### EXERCISE DATA

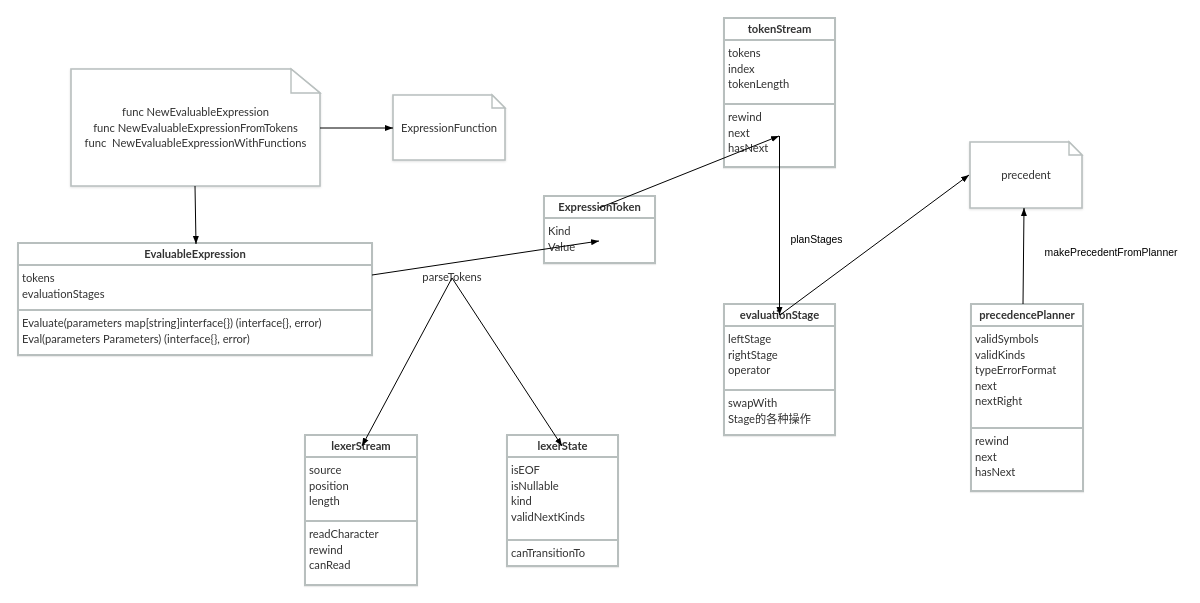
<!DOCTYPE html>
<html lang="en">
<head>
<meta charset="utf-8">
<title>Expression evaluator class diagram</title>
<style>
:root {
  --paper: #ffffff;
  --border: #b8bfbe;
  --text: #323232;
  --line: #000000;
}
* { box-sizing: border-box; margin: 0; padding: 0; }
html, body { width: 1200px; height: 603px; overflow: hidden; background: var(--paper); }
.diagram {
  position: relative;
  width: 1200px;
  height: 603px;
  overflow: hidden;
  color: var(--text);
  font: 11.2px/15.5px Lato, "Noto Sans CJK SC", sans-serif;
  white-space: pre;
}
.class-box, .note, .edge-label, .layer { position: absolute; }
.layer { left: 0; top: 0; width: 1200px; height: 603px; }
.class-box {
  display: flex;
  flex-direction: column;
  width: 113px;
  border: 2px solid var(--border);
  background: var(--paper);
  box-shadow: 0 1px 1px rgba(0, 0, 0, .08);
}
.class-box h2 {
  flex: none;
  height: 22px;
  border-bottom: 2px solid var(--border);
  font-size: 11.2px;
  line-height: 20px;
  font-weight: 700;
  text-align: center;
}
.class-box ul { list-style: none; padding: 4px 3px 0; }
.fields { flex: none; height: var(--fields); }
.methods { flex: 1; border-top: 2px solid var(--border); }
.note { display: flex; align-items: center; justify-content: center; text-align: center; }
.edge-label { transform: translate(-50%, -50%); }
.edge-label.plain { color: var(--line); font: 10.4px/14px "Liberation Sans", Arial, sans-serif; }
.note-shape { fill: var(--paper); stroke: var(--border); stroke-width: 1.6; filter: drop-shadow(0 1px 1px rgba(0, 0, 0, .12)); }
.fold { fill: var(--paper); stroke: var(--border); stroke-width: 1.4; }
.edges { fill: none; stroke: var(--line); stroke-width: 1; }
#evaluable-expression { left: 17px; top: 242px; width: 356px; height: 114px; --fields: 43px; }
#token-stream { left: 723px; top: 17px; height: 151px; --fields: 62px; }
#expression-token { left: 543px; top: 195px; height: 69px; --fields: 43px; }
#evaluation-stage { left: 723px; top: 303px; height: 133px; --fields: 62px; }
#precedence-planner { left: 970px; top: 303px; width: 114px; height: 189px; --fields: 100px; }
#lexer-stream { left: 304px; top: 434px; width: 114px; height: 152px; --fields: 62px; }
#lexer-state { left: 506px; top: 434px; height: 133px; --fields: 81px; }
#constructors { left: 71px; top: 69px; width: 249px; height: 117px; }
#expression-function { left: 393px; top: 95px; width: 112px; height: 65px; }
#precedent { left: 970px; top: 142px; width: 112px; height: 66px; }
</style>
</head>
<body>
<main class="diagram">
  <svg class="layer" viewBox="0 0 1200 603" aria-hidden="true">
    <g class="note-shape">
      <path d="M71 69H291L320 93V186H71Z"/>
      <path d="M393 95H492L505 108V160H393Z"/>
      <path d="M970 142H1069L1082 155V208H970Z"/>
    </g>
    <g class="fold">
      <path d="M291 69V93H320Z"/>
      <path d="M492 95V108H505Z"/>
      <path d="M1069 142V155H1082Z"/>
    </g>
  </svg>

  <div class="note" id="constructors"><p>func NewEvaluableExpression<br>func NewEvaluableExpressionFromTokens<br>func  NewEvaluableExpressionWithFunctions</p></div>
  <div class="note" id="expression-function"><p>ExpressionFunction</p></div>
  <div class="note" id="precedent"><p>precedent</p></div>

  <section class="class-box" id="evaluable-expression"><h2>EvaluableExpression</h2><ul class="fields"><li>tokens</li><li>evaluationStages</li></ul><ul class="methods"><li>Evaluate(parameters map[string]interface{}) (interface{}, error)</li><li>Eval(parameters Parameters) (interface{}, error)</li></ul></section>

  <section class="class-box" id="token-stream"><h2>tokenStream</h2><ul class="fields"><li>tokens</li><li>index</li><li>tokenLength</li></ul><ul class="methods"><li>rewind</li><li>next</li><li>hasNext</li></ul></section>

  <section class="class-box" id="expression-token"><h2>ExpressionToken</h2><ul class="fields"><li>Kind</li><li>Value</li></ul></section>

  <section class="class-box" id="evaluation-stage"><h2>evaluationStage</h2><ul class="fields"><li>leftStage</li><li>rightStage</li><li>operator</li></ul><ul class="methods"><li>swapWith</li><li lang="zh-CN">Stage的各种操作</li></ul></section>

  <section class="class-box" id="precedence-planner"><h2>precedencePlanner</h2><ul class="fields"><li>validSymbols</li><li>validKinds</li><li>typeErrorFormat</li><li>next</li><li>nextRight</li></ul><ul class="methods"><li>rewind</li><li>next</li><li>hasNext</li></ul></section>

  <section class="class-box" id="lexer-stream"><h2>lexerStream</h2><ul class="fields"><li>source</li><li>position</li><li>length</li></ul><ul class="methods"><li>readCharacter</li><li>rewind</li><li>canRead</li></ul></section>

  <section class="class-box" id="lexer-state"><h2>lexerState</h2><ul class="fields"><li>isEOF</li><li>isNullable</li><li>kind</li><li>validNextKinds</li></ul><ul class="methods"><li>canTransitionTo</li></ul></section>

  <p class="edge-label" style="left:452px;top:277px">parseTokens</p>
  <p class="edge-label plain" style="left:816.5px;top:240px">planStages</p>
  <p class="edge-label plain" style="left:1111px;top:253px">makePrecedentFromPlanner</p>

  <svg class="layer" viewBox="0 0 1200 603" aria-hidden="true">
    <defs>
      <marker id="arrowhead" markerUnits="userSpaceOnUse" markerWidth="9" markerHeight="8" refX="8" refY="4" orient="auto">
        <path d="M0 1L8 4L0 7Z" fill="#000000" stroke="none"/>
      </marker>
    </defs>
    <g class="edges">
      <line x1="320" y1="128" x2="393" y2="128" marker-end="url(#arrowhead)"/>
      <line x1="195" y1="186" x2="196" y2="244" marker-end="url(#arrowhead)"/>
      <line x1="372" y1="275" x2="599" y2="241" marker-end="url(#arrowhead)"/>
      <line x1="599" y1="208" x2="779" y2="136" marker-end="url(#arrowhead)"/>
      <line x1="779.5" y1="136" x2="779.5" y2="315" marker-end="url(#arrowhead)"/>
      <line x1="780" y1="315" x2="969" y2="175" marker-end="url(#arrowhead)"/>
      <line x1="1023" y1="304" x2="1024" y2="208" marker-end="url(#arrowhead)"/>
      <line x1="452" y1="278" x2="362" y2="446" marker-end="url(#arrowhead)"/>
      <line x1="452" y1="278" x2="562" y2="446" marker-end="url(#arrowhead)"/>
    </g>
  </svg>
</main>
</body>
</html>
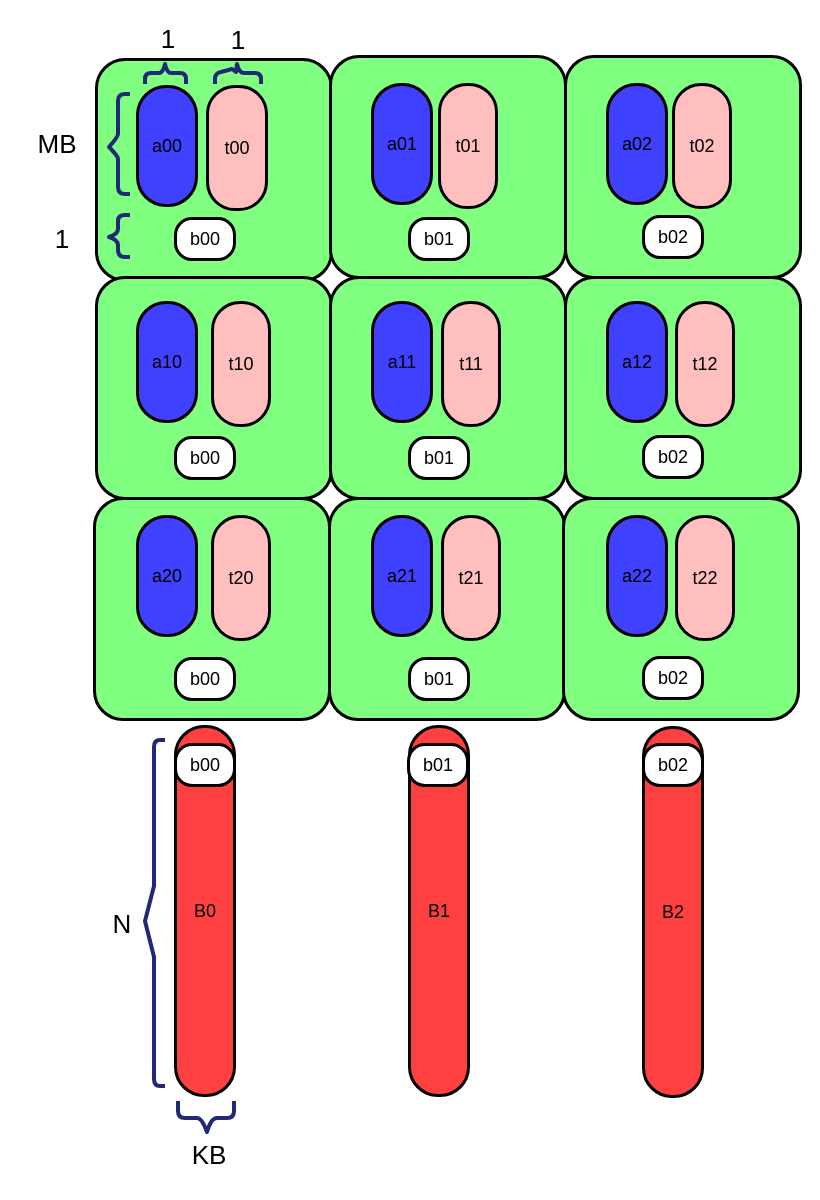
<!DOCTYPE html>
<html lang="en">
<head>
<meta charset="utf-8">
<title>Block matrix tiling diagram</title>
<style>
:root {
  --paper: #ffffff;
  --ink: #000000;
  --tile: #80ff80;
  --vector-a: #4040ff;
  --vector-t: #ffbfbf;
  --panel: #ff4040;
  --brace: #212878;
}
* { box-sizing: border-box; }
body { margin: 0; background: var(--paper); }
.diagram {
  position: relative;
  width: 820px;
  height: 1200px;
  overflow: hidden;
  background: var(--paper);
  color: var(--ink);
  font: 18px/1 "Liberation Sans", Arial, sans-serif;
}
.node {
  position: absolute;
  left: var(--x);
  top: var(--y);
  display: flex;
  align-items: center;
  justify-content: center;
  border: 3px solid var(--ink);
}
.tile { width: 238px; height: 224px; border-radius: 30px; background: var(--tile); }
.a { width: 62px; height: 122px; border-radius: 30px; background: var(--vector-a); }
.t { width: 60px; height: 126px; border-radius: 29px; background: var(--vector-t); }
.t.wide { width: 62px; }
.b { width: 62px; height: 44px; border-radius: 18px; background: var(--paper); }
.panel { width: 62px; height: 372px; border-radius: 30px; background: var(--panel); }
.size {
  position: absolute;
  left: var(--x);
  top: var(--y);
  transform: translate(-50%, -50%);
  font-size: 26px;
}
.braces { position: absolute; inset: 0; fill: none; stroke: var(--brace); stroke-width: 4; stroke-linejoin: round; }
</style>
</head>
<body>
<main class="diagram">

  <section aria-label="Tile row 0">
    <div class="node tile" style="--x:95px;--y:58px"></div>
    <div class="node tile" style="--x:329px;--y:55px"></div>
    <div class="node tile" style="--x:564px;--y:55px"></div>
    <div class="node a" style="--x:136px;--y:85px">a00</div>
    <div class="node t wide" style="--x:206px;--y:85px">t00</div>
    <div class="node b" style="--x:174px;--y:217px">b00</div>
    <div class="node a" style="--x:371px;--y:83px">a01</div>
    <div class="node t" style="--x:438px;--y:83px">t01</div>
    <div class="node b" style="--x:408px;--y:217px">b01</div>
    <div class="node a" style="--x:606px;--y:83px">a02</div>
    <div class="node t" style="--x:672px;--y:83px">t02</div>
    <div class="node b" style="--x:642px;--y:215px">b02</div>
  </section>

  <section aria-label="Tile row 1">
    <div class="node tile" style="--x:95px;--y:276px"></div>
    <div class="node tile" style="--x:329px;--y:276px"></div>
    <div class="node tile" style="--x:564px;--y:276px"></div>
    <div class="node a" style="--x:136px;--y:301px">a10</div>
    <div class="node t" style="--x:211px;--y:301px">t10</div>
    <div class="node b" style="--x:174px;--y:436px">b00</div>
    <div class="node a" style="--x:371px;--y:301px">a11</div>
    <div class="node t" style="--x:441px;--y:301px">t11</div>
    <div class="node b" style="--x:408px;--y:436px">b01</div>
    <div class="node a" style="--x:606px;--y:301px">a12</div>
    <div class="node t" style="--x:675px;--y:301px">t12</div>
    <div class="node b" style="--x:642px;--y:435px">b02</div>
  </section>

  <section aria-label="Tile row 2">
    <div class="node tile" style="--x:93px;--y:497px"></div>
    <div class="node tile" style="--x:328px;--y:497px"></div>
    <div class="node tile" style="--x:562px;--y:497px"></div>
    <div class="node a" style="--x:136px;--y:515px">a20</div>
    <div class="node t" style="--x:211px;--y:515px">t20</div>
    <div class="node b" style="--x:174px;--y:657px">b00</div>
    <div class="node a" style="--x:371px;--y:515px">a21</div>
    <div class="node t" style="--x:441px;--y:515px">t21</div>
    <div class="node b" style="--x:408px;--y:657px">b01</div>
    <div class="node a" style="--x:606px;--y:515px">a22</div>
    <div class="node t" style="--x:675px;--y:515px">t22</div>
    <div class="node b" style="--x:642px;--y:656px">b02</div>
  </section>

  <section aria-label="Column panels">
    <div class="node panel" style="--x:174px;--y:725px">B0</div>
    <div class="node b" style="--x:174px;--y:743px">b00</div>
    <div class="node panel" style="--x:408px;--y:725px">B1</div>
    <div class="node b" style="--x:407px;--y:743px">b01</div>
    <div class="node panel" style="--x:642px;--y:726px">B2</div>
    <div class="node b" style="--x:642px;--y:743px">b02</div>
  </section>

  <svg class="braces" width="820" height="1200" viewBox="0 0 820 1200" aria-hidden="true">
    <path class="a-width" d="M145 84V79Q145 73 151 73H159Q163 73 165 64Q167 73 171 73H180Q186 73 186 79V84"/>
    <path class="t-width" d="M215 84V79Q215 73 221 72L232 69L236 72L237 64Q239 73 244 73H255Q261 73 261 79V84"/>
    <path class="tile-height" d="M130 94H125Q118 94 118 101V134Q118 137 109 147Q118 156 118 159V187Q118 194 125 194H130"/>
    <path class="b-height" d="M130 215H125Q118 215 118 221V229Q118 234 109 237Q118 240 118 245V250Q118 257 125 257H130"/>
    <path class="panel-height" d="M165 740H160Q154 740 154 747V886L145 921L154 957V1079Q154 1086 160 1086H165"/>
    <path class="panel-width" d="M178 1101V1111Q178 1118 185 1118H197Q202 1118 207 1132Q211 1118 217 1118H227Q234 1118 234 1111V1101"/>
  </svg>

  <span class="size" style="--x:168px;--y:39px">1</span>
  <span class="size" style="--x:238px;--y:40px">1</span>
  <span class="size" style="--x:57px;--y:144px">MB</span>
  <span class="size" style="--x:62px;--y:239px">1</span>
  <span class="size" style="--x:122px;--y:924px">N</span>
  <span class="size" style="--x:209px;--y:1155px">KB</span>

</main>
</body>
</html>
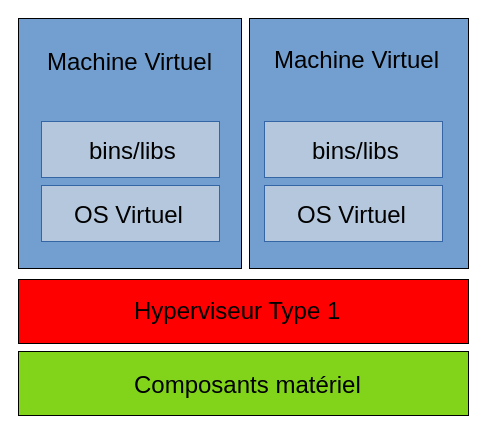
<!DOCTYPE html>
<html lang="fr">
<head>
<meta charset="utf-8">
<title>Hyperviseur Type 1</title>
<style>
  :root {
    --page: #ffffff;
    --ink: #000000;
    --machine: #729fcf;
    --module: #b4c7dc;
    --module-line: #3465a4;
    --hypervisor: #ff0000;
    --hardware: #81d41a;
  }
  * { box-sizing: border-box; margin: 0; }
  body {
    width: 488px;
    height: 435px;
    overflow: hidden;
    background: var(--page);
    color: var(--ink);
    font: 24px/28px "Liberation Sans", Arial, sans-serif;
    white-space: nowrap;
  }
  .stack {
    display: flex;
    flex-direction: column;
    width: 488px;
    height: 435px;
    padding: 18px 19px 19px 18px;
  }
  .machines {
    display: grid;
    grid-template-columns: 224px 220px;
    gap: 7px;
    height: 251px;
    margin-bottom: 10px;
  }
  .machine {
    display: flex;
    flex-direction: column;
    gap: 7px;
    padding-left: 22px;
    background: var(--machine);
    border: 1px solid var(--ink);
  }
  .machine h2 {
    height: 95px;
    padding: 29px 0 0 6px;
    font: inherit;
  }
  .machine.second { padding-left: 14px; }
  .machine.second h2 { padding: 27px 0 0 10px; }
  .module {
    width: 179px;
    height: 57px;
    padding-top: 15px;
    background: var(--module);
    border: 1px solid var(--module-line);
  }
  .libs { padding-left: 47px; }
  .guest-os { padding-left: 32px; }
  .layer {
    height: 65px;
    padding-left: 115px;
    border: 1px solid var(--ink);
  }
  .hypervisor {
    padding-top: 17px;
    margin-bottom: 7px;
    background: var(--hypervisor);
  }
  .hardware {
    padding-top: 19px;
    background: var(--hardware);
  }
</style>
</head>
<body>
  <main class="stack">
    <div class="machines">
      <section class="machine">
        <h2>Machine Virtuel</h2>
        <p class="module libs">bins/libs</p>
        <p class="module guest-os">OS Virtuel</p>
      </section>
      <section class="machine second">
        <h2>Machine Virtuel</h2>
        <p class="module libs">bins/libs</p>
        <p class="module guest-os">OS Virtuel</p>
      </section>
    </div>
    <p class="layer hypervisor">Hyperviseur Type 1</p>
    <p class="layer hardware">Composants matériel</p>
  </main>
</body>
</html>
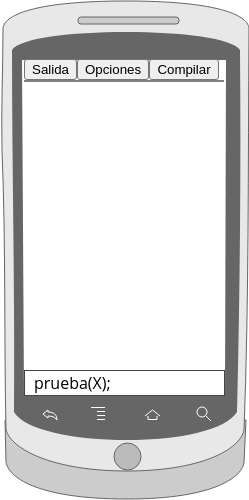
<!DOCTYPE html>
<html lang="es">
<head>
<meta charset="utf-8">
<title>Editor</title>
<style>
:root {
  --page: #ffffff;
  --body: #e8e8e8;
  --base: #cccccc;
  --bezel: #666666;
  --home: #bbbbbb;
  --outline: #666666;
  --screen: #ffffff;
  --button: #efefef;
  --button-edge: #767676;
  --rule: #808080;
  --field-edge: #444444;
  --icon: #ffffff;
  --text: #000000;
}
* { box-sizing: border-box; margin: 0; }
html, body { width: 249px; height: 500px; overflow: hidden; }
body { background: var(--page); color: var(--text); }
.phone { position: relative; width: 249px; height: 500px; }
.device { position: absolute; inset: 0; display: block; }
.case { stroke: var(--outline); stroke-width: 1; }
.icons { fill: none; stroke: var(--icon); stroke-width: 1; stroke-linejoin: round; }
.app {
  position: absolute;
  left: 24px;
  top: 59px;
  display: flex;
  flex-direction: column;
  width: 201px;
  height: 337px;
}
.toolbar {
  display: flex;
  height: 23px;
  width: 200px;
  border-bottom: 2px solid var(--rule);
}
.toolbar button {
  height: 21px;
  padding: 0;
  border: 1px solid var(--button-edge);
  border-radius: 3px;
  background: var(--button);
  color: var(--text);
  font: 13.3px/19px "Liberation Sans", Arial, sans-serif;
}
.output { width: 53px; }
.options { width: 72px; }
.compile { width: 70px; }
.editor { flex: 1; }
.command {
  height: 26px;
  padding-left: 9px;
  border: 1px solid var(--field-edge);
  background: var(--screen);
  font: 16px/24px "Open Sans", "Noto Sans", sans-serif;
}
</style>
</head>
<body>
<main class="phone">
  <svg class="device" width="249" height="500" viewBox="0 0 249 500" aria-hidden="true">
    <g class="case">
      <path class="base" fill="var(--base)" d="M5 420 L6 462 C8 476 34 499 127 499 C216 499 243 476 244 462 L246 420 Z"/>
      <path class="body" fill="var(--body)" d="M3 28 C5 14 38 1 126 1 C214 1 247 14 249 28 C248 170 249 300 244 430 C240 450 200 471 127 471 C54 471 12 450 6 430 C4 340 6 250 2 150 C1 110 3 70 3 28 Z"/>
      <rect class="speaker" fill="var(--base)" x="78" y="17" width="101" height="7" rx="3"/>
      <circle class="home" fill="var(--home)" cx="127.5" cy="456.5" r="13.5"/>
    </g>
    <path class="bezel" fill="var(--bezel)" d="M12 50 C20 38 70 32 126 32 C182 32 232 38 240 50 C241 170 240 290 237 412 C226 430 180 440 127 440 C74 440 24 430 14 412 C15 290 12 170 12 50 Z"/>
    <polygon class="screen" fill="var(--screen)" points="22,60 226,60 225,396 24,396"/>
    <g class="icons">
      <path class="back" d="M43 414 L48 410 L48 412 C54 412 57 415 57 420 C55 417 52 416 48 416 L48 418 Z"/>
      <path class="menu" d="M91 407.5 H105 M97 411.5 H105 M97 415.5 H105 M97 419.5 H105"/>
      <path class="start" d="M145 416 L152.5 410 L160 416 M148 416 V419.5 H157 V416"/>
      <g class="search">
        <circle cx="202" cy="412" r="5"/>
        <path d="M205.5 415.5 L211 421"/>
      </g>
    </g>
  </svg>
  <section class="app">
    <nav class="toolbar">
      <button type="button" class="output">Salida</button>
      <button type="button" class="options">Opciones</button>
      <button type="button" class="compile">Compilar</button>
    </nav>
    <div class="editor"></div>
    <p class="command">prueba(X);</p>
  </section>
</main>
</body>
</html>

######

PROBLEM TO WORK ON
Set down exactly and only the lines from the start of the entries above through the line containing "506px; top: 434px;", both ends included, omitting the pictures.

ANSWER SECTION
<!DOCTYPE html>
<html lang="en">
<head>
<meta charset="utf-8">
<title>Expression evaluator class diagram</title>
<style>
:root {
  --paper: #ffffff;
  --border: #b8bfbe;
  --text: #323232;
  --line: #000000;
}
* { box-sizing: border-box; margin: 0; padding: 0; }
html, body { width: 1200px; height: 603px; overflow: hidden; background: var(--paper); }
.diagram {
  position: relative;
  width: 1200px;
  height: 603px;
  overflow: hidden;
  color: var(--text);
  font: 11.2px/15.5px Lato, "Noto Sans CJK SC", sans-serif;
  white-space: pre;
}
.class-box, .note, .edge-label, .layer { position: absolute; }
.layer { left: 0; top: 0; width: 1200px; height: 603px; }
.class-box {
  display: flex;
  flex-direction: column;
  width: 113px;
  border: 2px solid var(--border);
  background: var(--paper);
  box-shadow: 0 1px 1px rgba(0, 0, 0, .08);
}
.class-box h2 {
  flex: none;
  height: 22px;
  border-bottom: 2px solid var(--border);
  font-size: 11.2px;
  line-height: 20px;
  font-weight: 700;
  text-align: center;
}
.class-box ul { list-style: none; padding: 4px 3px 0; }
.fields { flex: none; height: var(--fields); }
.methods { flex: 1; border-top: 2px solid var(--border); }
.note { display: flex; align-items: center; justify-content: center; text-align: center; }
.edge-label { transform: translate(-50%, -50%); }
.edge-label.plain { color: var(--line); font: 10.4px/14px "Liberation Sans", Arial, sans-serif; }
.note-shape { fill: var(--paper); stroke: var(--border); stroke-width: 1.6; filter: drop-shadow(0 1px 1px rgba(0, 0, 0, .12)); }
.fold { fill: var(--paper); stroke: var(--border); stroke-width: 1.4; }
.edges { fill: none; stroke: var(--line); stroke-width: 1; }
#evaluable-expression { left: 17px; top: 242px; width: 356px; height: 114px; --fields: 43px; }
#token-stream { left: 723px; top: 17px; height: 151px; --fields: 62px; }
#expression-token { left: 543px; top: 195px; height: 69px; --fields: 43px; }
#evaluation-stage { left: 723px; top: 303px; height: 133px; --fields: 62px; }
#precedence-planner { left: 970px; top: 303px; width: 114px; height: 189px; --fields: 100px; }
#lexer-stream { left: 304px; top: 434px; width: 114px; height: 152px; --fields: 62px; }
#lexer-state { left: 506px; top: 434px; height: 133px; --fields: 81px; }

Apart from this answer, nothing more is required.